that, but from now on we are entering uncharted territory....
saw Steve Jones playing some monster British map at FurryCon once. I saw a
Korean map at the Essen games fair which Stuart Dagger tells me was simply an
1830 variant designed for a German PBM zine (one of three he knows of). Stuart
also told me that Alan Moon (another designer I do not care for: he's
responsible for Elfin Roads, Airlines etc.) has, designed an all-US version
called 1869, but it takes 12 hours to play and no one wants to publish it.
has three more games (at least!) in preparation. A south east US game, 1832,
which, says Stuart, awaits publication when 1854 and 1870 clear the tracks. 1850
- the northern plains which "just about works" and 1869 (Tresham has
to approve all published games so the same date doesn't appear twice) covering
the western US which is still in the early stages as the designer wrestles with
the problems of building in the Rockies.
has been on the verge of publishing 1825 for some time. It is set in Britain and
designed, as Stuart describes it, in modules so you can buy three different maps
and various extensions. I gather Tresham took money for this from salivating
customers at Midcon in 1994 but has become bogged down in fiddly details. (The
fact that he is a perfectionist is one of the strengths of his games, everything
is so beautifully worked out). Some of those who handed over cash at Midcon are
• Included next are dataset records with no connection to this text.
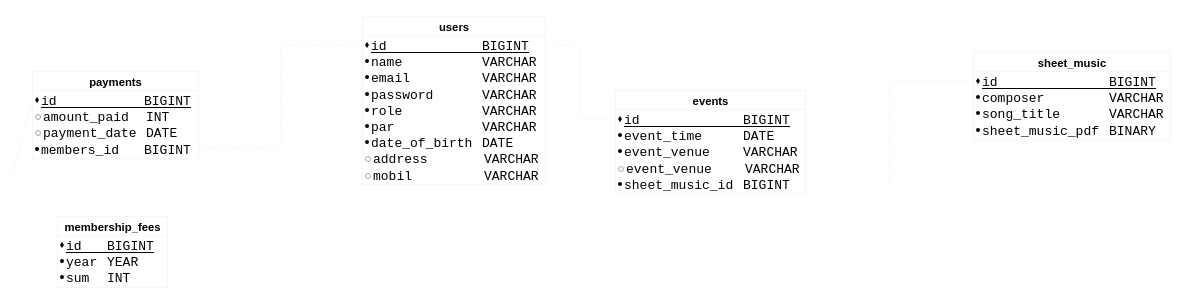
<!DOCTYPE html>
<html lang="en">
<head>
<meta charset="utf-8">
<title>Database schema</title>
<style>
:root { --paper: #fff; --ink: #000; --rule: #f6f6f6; --optional: #aaa; }
* { box-sizing: border-box; margin: 0; padding: 0; }
body { width: 1184px; height: 304px; overflow: hidden; background: var(--paper); color: var(--ink); }
.schema { position: relative; width: 1184px; height: 304px; overflow: hidden; }
.relations { position: absolute; left: 0; top: 0; fill: none; stroke: var(--rule); stroke-dasharray: 2 1; }
.entity { position: absolute; border: 1px solid var(--rule); background: var(--paper); }
.entity h2 { height: 19px; border-bottom: 1px solid var(--rule); font: bold 11.3px/20px "Liberation Sans", Arial, sans-serif; text-align: center; }
.entity ul { list-style: none; padding-top: 3px; font: 13px/16px "Liberation Mono", monospace; }
.entity li { display: flex; height: 16.2px; white-space: pre; }
.entity li::before { content: ""; flex: none; width: 4px; height: 4px; margin: 4px 2px 0; border-radius: 50%; background: var(--ink); }
.entity li.optional::before { border: 1px solid var(--optional); background: none; }
.entity li.key::before { height: 6px; margin-top: 3px; border-radius: 0; clip-path: polygon(50% 0, 100% 50%, 50% 100%, 0 50%); }
.field { display: flex; height: 14px; }
.key .field { border-bottom: 1px solid var(--ink); }
.field b { flex: none; width: var(--name-width); font-weight: normal; }
.payments { left: 32px; top: 71px; width: 167px; height: 88px; --name-width: 103px; }
.users { left: 362px; top: 16px; width: 184px; height: 169px; --name-width: 111px; }
.events { left: 615px; top: 90px; width: 191px; height: 104px; --name-width: 119px; }
.sheet-music { left: 973px; top: 52px; width: 198px; height: 88px; --name-width: 127px; }
.membership-fees { left: 57px; top: 216px; width: 111px; height: 72px; --name-width: 41px; }
</style>
</head>
<body>
<main class="schema">
  <svg class="relations" width="1184" height="304" viewBox="0 0 1184 304" aria-hidden="true">
    <polyline points="362,45 281,45 281,148 199,148"/>
    <polyline points="545,45 579,45 579,119 615,119"/>
    <polyline points="973,81 890,81 890,184 806,184"/>
    <path d="M32 100L12 178"/>
  </svg>

  <section class="entity payments">
    <h2>payments</h2>
    <ul>
      <li class="key"><span class="field"><b>id</b>BIGINT</span></li>
      <li class="optional"><span class="field"><b>amount_paid</b>INT</span></li>
      <li class="optional"><span class="field"><b>payment_date</b>DATE</span></li>
      <li><span class="field"><b>members_id</b>BIGINT</span></li>
    </ul>
  </section>

  <section class="entity users">
    <h2>users</h2>
    <ul>
      <li class="key"><span class="field"><b>id</b>BIGINT</span></li>
      <li><span class="field"><b>name</b>VARCHAR</span></li>
      <li><span class="field"><b>email</b>VARCHAR</span></li>
      <li><span class="field"><b>password</b>VARCHAR</span></li>
      <li><span class="field"><b>role</b>VARCHAR</span></li>
      <li><span class="field"><b>par</b>VARCHAR</span></li>
      <li><span class="field"><b>date_of_birth</b>DATE</span></li>
      <li class="optional"><span class="field"><b>address</b>VARCHAR</span></li>
      <li class="optional"><span class="field"><b>mobil</b>VARCHAR</span></li>
    </ul>
  </section>

  <section class="entity events">
    <h2>events</h2>
    <ul>
      <li class="key"><span class="field"><b>id</b>BIGINT</span></li>
      <li><span class="field"><b>event_time</b>DATE</span></li>
      <li><span class="field"><b>event_venue</b>VARCHAR</span></li>
      <li class="optional"><span class="field"><b>event_venue</b>VARCHAR</span></li>
      <li><span class="field"><b>sheet_music_id</b>BIGINT</span></li>
    </ul>
  </section>

  <section class="entity sheet-music">
    <h2>sheet_music</h2>
    <ul>
      <li class="key"><span class="field"><b>id</b>BIGINT</span></li>
      <li><span class="field"><b>composer</b>VARCHAR</span></li>
      <li><span class="field"><b>song_title</b>VARCHAR</span></li>
      <li><span class="field"><b>sheet_music_pdf</b>BINARY</span></li>
    </ul>
  </section>

  <section class="entity membership-fees">
    <h2>membership_fees</h2>
    <ul>
      <li class="key"><span class="field"><b>id</b>BIGINT</span></li>
      <li><span class="field"><b>year</b>YEAR</span></li>
      <li><span class="field"><b>sum</b>INT</span></li>
    </ul>
  </section>
</main>
</body>
</html>
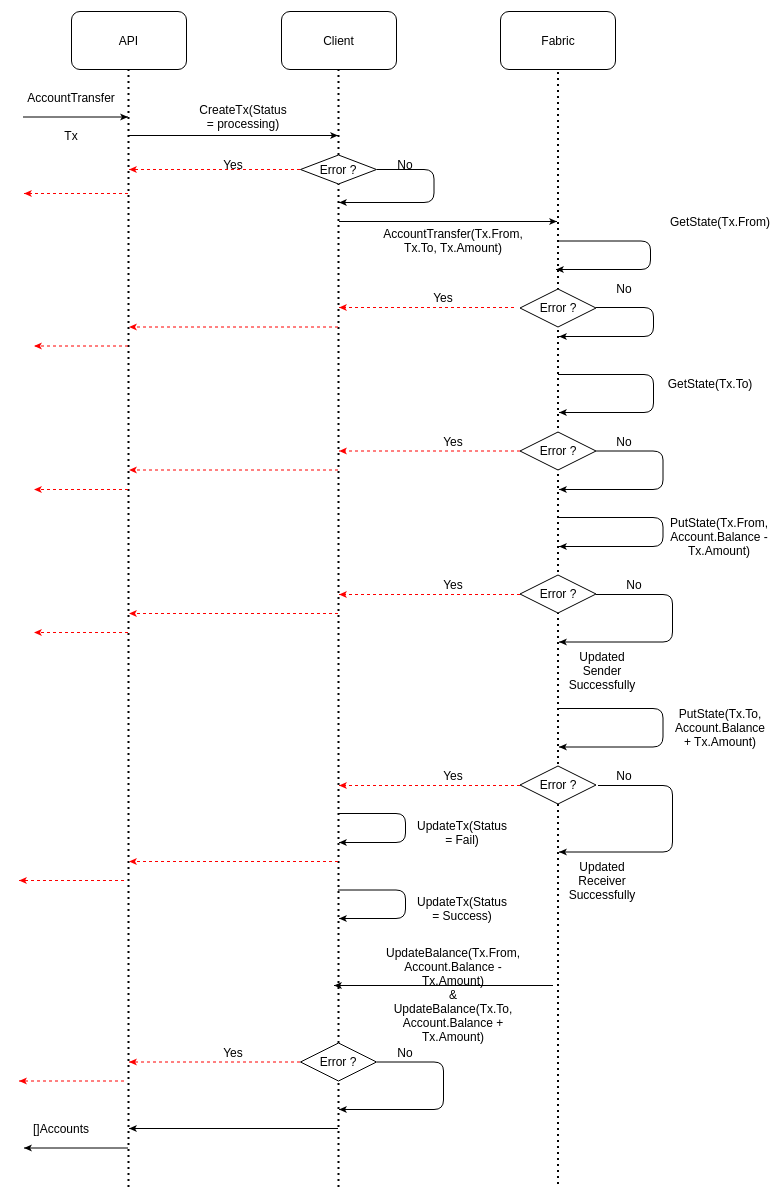
<!DOCTYPE html>
<html lang="en">
<head>
<meta charset="utf-8">
<title>Account transfer sequence diagram</title>
<style>
:root { --ink: #000; --error: #f00; --paper: #fff; }
* { box-sizing: border-box; }
html, body { margin: 0; background: var(--paper); }
.diagram {
  position: relative; width: 780px; height: 1200px; overflow: hidden;
  background: var(--paper); color: var(--ink);
  font: 12px/14px "Liberation Sans", Arial, sans-serif;
}
.connectors { position: absolute; inset: 0; }
.lifelines { stroke: var(--ink); stroke-width: 2; stroke-dasharray: 2 4; }
.calls { fill: none; stroke: var(--ink); marker-end: none; }
.calls path { marker-end: url(#call-head); }
.errors { fill: none; stroke: var(--error); stroke-dasharray: 3 3; }
.errors path { marker-end: url(#error-head); }
.decisions { fill: var(--paper); stroke: var(--ink); }
.participants { position: absolute; inset: 0; margin: 0; padding: 0; list-style: none; }
.participant {
  position: absolute; left: var(--x); top: 11px; width: 116px; height: 59px;
  display: flex; align-items: center; justify-content: center;
  border: 1px solid var(--ink); border-radius: 9px; background: var(--paper);
  transform: translateX(-50%);
}
.label {
  position: absolute; left: var(--x); top: var(--y); margin: 0;
  transform: translate(-50%, -50%); text-align: center; white-space: nowrap;
}
</style>
</head>
<body>
<main class="diagram">
  <svg class="connectors" width="780" height="1200" viewBox="0 0 780 1200" aria-hidden="true">
    <defs>
      <marker id="call-head" markerUnits="userSpaceOnUse" markerWidth="10" markerHeight="8" refX="8" refY="4" orient="auto">
        <path d="M0 0.5 8 4 0 7.5 2 4Z" fill="#000"/>
      </marker>
      <marker id="error-head" markerUnits="userSpaceOnUse" markerWidth="10" markerHeight="8" refX="8" refY="4" orient="auto">
        <path d="M0 0.5 8 4 0 7.5 2 4Z" fill="#f00"/>
      </marker>
      <polygon id="decision" points="-38,0 0,-19 38,0 0,19"/>
    </defs>

    <g class="lifelines">
      <line x1="128.5" y1="69" x2="128.5" y2="1188"/>
      <line x1="338.5" y1="69" x2="338.5" y2="1188"/>
      <line x1="558" y1="72" x2="558" y2="1188"/>
    </g>

    <g class="calls">
      <path d="M23 117H128"/>
      <path d="M129 135.5H338"/>
      <path d="M339 221.5H557"/>
      <path d="M553 985.5H334"/>
      <path d="M338 1128.5H129"/>
      <path d="M128 1148H24"/>
    </g>

    <g class="calls">
      <path d="M377 169.5H424Q434 169.5 434 179V193Q434 202.500 424 202.500H339"/>
      <path d="M558 241H641Q650.500 241 650.500 250V260Q650.500 269.500 641 269.500H556"/>
      <path d="M596 307.500H644Q653.500 307.500 653.500 317V327Q653.500 336.500 644 336.500H559"/>
      <path d="M558 374.500H644Q653.500 374.500 653.500 384V403Q653.500 412.500 644 412.500H559"/>
      <path d="M596 451H653Q663 451 663 460V480Q663 489.500 653 489.500H559"/>
      <path d="M558 517.500H653Q663 517.500 663 527V537Q663 546.500 653 546.500H559"/>
      <path d="M596 594.500H663Q672.500 594.500 672.500 604V632Q672.500 642 663 642H559"/>
      <path d="M558 708.500H653Q663 708.500 663 718V737Q663 747 653 747H559"/>
      <path d="M598 785.500H663Q672.500 785.500 672.500 795V842Q672.500 852 663 852H559"/>
      <path d="M338 813.500H396Q405.500 813.500 405.500 823V833Q405.500 842.500 396 842.500H339"/>
      <path d="M338 890H396Q405.500 890 405.500 899V909Q405.500 918.500 396 918.500H339"/>
      <path d="M377 1062H434Q443.500 1062 443.500 1071V1100Q443.500 1109.500 434 1109.500H339"/>
    </g>

    <g class="errors">
      <path d="M300 169.500H129"/>
      <path d="M128 193.500H24"/>
      <path d="M514 307.500H339"/>
      <path d="M338 327H129"/>
      <path d="M128 346H34"/>
      <path d="M520 451H339"/>
      <path d="M338 470H129"/>
      <path d="M128 489.500H34"/>
      <path d="M520 594.500H339"/>
      <path d="M338 613.500H129"/>
      <path d="M128 632.500H34"/>
      <path d="M520 785.500H339"/>
      <path d="M338 861.500H129"/>
      <path d="M124 880.500H19"/>
      <path d="M300 1062H129"/>
      <path d="M124 1081H19"/>
    </g>

    <g class="decisions">
      <polygon points="300.500,169.500 338.500,155 376.500,169.500 338.500,184"/>
      <use href="#decision" x="558" y="308"/>
      <use href="#decision" x="558" y="451"/>
      <use href="#decision" x="558" y="594"/>
      <use href="#decision" x="558" y="785"/>
      <use href="#decision" x="338.500" y="1062"/>
    </g>
  </svg>

  <ul class="participants">
    <li class="participant" style="--x:128.500px">API</li>
    <li class="participant" style="--x:338.500px">Client</li>
    <li class="participant" style="--x:558px">Fabric</li>
  </ul>

  <p class="label" style="--x:71px;--y:98px">AccountTransfer</p>
  <p class="label" style="--x:71px;--y:136px">Tx</p>
  <p class="label" style="--x:243px;--y:117px">CreateTx(Status<br>= processing)</p>

  <p class="label" style="--x:338px;--y:170px">Error ?</p>
  <p class="label" style="--x:233px;--y:165px">Yes</p>
  <p class="label" style="--x:405px;--y:165px">No</p>

  <p class="label" style="--x:453px;--y:241px">AccountTransfer(Tx.From,<br>Tx.To, Tx.Amount)</p>
  <p class="label" style="--x:720px;--y:222px">GetState(Tx.From)</p>

  <p class="label" style="--x:558px;--y:308px">Error ?</p>
  <p class="label" style="--x:443px;--y:298px">Yes</p>
  <p class="label" style="--x:624px;--y:289px">No</p>
  <p class="label" style="--x:710px;--y:384px">GetState(Tx.To)</p>

  <p class="label" style="--x:558px;--y:451px">Error ?</p>
  <p class="label" style="--x:453px;--y:442px">Yes</p>
  <p class="label" style="--x:624px;--y:442px">No</p>
  <p class="label" style="--x:719px;--y:537px">PutState(Tx.From,<br>Account.Balance -<br>Tx.Amount)</p>

  <p class="label" style="--x:558px;--y:594px">Error ?</p>
  <p class="label" style="--x:453px;--y:585px">Yes</p>
  <p class="label" style="--x:634px;--y:585px">No</p>
  <p class="label" style="--x:602px;--y:671px">Updated<br>Sender<br>Successfully</p>
  <p class="label" style="--x:720px;--y:728px">PutState(Tx.To,<br>Account.Balance<br>+ Tx.Amount)</p>

  <p class="label" style="--x:558px;--y:785px">Error ?</p>
  <p class="label" style="--x:453px;--y:776px">Yes</p>
  <p class="label" style="--x:624px;--y:776px">No</p>
  <p class="label" style="--x:602px;--y:881px">Updated<br>Receiver<br>Successfully</p>

  <p class="label" style="--x:462px;--y:833px">UpdateTx(Status<br>= Fail)</p>
  <p class="label" style="--x:462px;--y:909px">UpdateTx(Status<br>= Success)</p>

  <p class="label" style="--x:453px;--y:995px">UpdateBalance(Tx.From,<br>Account.Balance -<br>Tx.Amount)<br>&amp;<br>UpdateBalance(Tx.To,<br>Account.Balance +<br>Tx.Amount)</p>

  <p class="label" style="--x:338px;--y:1062px">Error ?</p>
  <p class="label" style="--x:233px;--y:1053px">Yes</p>
  <p class="label" style="--x:405px;--y:1053px">No</p>
  <p class="label" style="--x:61px;--y:1129px">[]Accounts</p>
</main>
</body>
</html>
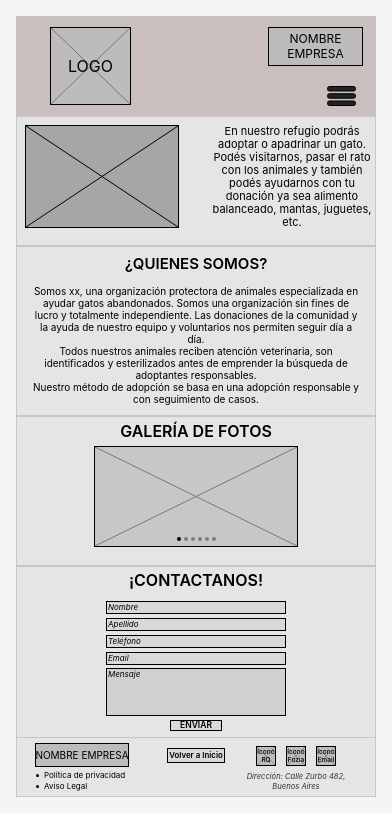
<!DOCTYPE html>
<html lang="es">
<head>
<meta charset="utf-8">
<title>Refugio de gatos: wireframe móvil</title>
<style>
:root {
  --canvas: #f5f5f5;
  --panel: #e5e5e5;
  --header: #c9bfbe;
  --rule: #c6c6c6;
  --box: #bdbbbb;
  --hero-box: #a6a6a6;
  --gallery-box: #c7c7c7;
  --field: #d9d9d9;
  --message: #d0d0d0;
  --ink: #000;
  --soft-ink: #333;
  --dot: #7d7d7d;
}
* { box-sizing: border-box; margin: 0; padding: 0; }
html, body { width: 392px; height: 813px; overflow: hidden; }
body {
  padding: 16px;
  background: var(--canvas);
  color: var(--ink);
  font-family: Inter, Roboto, sans-serif;
  white-space: nowrap;
}
a { color: inherit; text-decoration: none; }
.page { width: 360px; height: 781px; display: flex; flex-direction: column; }
.section { border: 1px solid var(--rule); background: var(--panel); flex: none; }
h2 { font-size: 16px; line-height: 20px; font-weight: 600; text-align: center; }

.placeholder {
  position: relative;
  display: flex;
  align-items: center;
  justify-content: center;
  border: 1px solid var(--ink);
  background: var(--box);
}
.placeholder svg { position: absolute; left: 0; top: 0; width: 100%; height: 100%; }
.placeholder span { position: relative; }
.defs { position: absolute; width: 0; height: 0; }

.header {
  height: 100px;
  padding: 10px 12px 0 33px;
  background: var(--header);
  display: flex;
  justify-content: space-between;
}
.logo { width: 81px; height: 78px; font-size: 16px; stroke: #777; }
.logo span { stroke: none; }
.header-side { display: flex; flex-direction: column; align-items: flex-end; gap: 20px; }
.company {
  width: 95px; height: 39px;
  border: 1px solid var(--ink);
  background: var(--box);
  font-size: 12px; line-height: 15px;
  text-align: center;
  padding-top: 3px;
}
.menu { width: 29px; height: 20px; margin-right: 7px; }
.menu svg { display: block; }

.hero { height: 130px; padding: 8px 0 0 8px; display: flex; }
.hero-image { width: 154px; height: 103px; background: var(--hero-box); stroke: var(--ink); }
.hero-text { width: 160px; margin-left: 33px; font-size: 11px; line-height: 13px; text-align: center; }

.about { height: 170px; padding-top: 7px; }
.about h2 { font-size: 15px; }
.about-text { margin-top: 11px; font-size: 10px; line-height: 12px; letter-spacing: -0.03px; text-align: center; }

.gallery { height: 150px; padding-top: 4px; display: flex; flex-direction: column; align-items: center; }
.carousel { width: 204px; height: 101px; margin-top: 5px; background: var(--gallery-box); stroke: #777; }
.dots { position: absolute; bottom: 5px; display: flex; gap: 3px; }
.dots i { width: 4px; height: 4px; border-radius: 50%; background: var(--dot); }
.dots .current { background: var(--ink); }

.contact { height: 172px; padding-top: 3px; display: flex; flex-direction: column; align-items: center; }
.fields { width: 180px; margin-top: 11px; display: flex; flex-direction: column; gap: 4px; }
.field {
  height: 13px;
  padding-left: 1px;
  border: 1px solid var(--ink);
  background: var(--field);
  font-size: 8px; line-height: 11px;
  font-style: italic;
}
.message { height: 48px; margin-top: -1px; background: var(--message); }
.button {
  border: 1px solid var(--ink);
  background: var(--field);
  font-weight: 600;
  text-align: center;
}
.send { width: 52px; height: 11px; margin-top: 4px; font-size: 8.5px; line-height: 9px; }

.footer { height: 59px; padding: 5px 0 0 18px; display: flex; border-top: 0; font-size: 8px; }
.footer-brand { width: 94px; }
.footer-name {
  height: 24px;
  border: 1px solid var(--ink);
  background: var(--box);
  font-size: 10px; line-height: 22px;
  display: flex; justify-content: center;
}
.legal { list-style: none; margin-top: 3px; line-height: 11px; }
.legal li { display: flex; align-items: center; gap: 5px; padding-left: 1px; }
.legal li::before { content: ""; width: 3px; height: 3px; border-radius: 50%; background: var(--ink); }
.back { width: 58px; height: 15px; margin: 5px 0 0 38px; line-height: 13px; font-size: 7.9px; display: flex; justify-content: center; }
.footer-contact { width: 100px; margin: 3px 0 0 21px; }
.social { display: flex; justify-content: center; gap: 10px; }
.icon { width: 20px; height: 20px; font-size: 6.5px; line-height: 8px; font-weight: 500; text-align: center; stroke: #888; }
.icon span { stroke: none; }
.address { margin-top: 6px; font-size: 7.6px; line-height: 10px; font-style: italic; color: var(--soft-ink); display: flex; flex-direction: column; align-items: center; }
</style>
</head>
<body>
<svg class="defs" aria-hidden="true">
  <defs>
    <symbol id="cross">
      <line x1="0" y1="0" x2="100%" y2="100%"/>
      <line x1="0" y1="100%" x2="100%" y2="0"/>
    </symbol>
  </defs>
</svg>

<div class="page">
  <header class="section header">
    <div class="placeholder logo"><svg aria-hidden="true"><use href="#cross" width="100%" height="100%"/></svg><span>LOGO</span></div>
    <div class="header-side">
      <p class="company">NOMBRE<br>EMPRESA</p>
      <a class="menu" href="#" aria-label="Menú">
        <svg width="29" height="20" fill="#222" stroke="#000" stroke-width="1">
          <rect x="0.5" y="0.5" width="28" height="4.5" rx="2"/>
          <rect x="0.5" y="7.7" width="28" height="4.5" rx="2"/>
          <rect x="0.5" y="15" width="28" height="4.5" rx="2"/>
        </svg>
      </a>
    </div>
  </header>

  <section class="section hero">
    <div class="placeholder hero-image" role="img" aria-label="Imagen principal del refugio"><svg><use href="#cross" width="100%" height="100%"/></svg></div>
    <p class="hero-text">En nuestro refugio podrás<br>adoptar o apadrinar un gato.<br>Podés visitarnos, pasar el rato<br>con los animales y también<br>podés ayudarnos con tu<br>donación ya sea alimento<br>balanceado, mantas, juguetes,<br>etc.</p>
  </section>

  <section class="section about">
    <h2>¿QUIENES SOMOS?</h2>
    <div class="about-text">
      <p>Somos xx, una organización protectora de animales especializada en<br>ayudar gatos abandonados. Somos una organización sin fines de<br>lucro y totalmente independiente. Las donaciones de la comunidad y<br>la ayuda de nuestro equipo y voluntarios nos permiten seguir día a<br>día.</p>
      <p>Todos nuestros animales reciben atención veterinaria, son<br>identificados y esterilizados antes de emprender la búsqueda de<br>adoptantes responsables.</p>
      <p>Nuestro método de adopción se basa en una adopción responsable y<br>con seguimiento de casos.</p>
    </div>
  </section>

  <section class="section gallery">
    <h2>GALERÍA DE FOTOS</h2>
    <div class="placeholder carousel" role="img" aria-label="Carrusel de fotos">
      <svg><use href="#cross" width="100%" height="100%"/></svg>
      <div class="dots"><i class="current"></i><i></i><i></i><i></i><i></i><i></i></div>
    </div>
  </section>

  <section class="section contact">
    <h2>¡CONTACTANOS!</h2>
    <div class="fields">
      <div class="field">Nombre</div>
      <div class="field">Apellido</div>
      <div class="field">Teléfono</div>
      <div class="field">Email</div>
      <div class="field message">Mensaje</div>
    </div>
    <a class="button send" href="#">ENVIAR</a>
  </section>

  <footer class="section footer">
    <div class="footer-brand">
      <p class="footer-name">NOMBRE EMPRESA</p>
      <ul class="legal">
        <li><a href="#">Política de privacidad</a></li>
        <li><a href="#">Aviso Legal</a></li>
      </ul>
    </div>
    <a class="button back" href="#">Volver a Inicio</a>
    <div class="footer-contact">
      <div class="social">
        <a class="placeholder icon" href="#"><svg aria-hidden="true"><use href="#cross" width="100%" height="100%"/></svg><span>Icono<br>RQ</span></a>
        <a class="placeholder icon" href="#"><svg aria-hidden="true"><use href="#cross" width="100%" height="100%"/></svg><span>Icono<br>Fozia</span></a>
        <a class="placeholder icon" href="#"><svg aria-hidden="true"><use href="#cross" width="100%" height="100%"/></svg><span>Icono<br>Email</span></a>
      </div>
      <address class="address"><span>Dirección: Calle Zurbo 482,</span><span>Buenos Aires</span></address>
    </div>
  </footer>
</div>
</body>
</html>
a little peeved. I think they could probably sue the current Con organising
committee. [No they can't - Ed.]
are two Italian versions designed by Federico Vellani and an Austrian one which
are available semi-commercially: i.e. you get an envelope full of coloured cards
and have to cut them out, stick on the PVC etc. yourself. I have played none of
them. The two Italian ones are 1839 (or perhaps 1841) a mammoth game set in
northern Italy and a quickie, 1850, set in Sicily. Vellani, said Stuart, in what
I took to an approving tone, "takes games apart and then puts them back
together.'" Which means, I presume, that he was substantially rewritten the
rules. 1839/41 takes 12 hours, 1850 takes two. I look forward to playing them.
1839 may become 1841 because there is a Dutch version called 1839 which, says
Stuart, Mayfair might publish. Meanwhile Vellani is working on a US game, 1827.
from that there are two regional German versions, 1842 and 1847, designed by
someone called Wolfram Janich and published privately and the 'legendary' Berlin
tramways version, legendary, apparently, because only 30 were made and therefore
almost no-one has played it.
course this article is out of date by now.
from Spring Offensive 40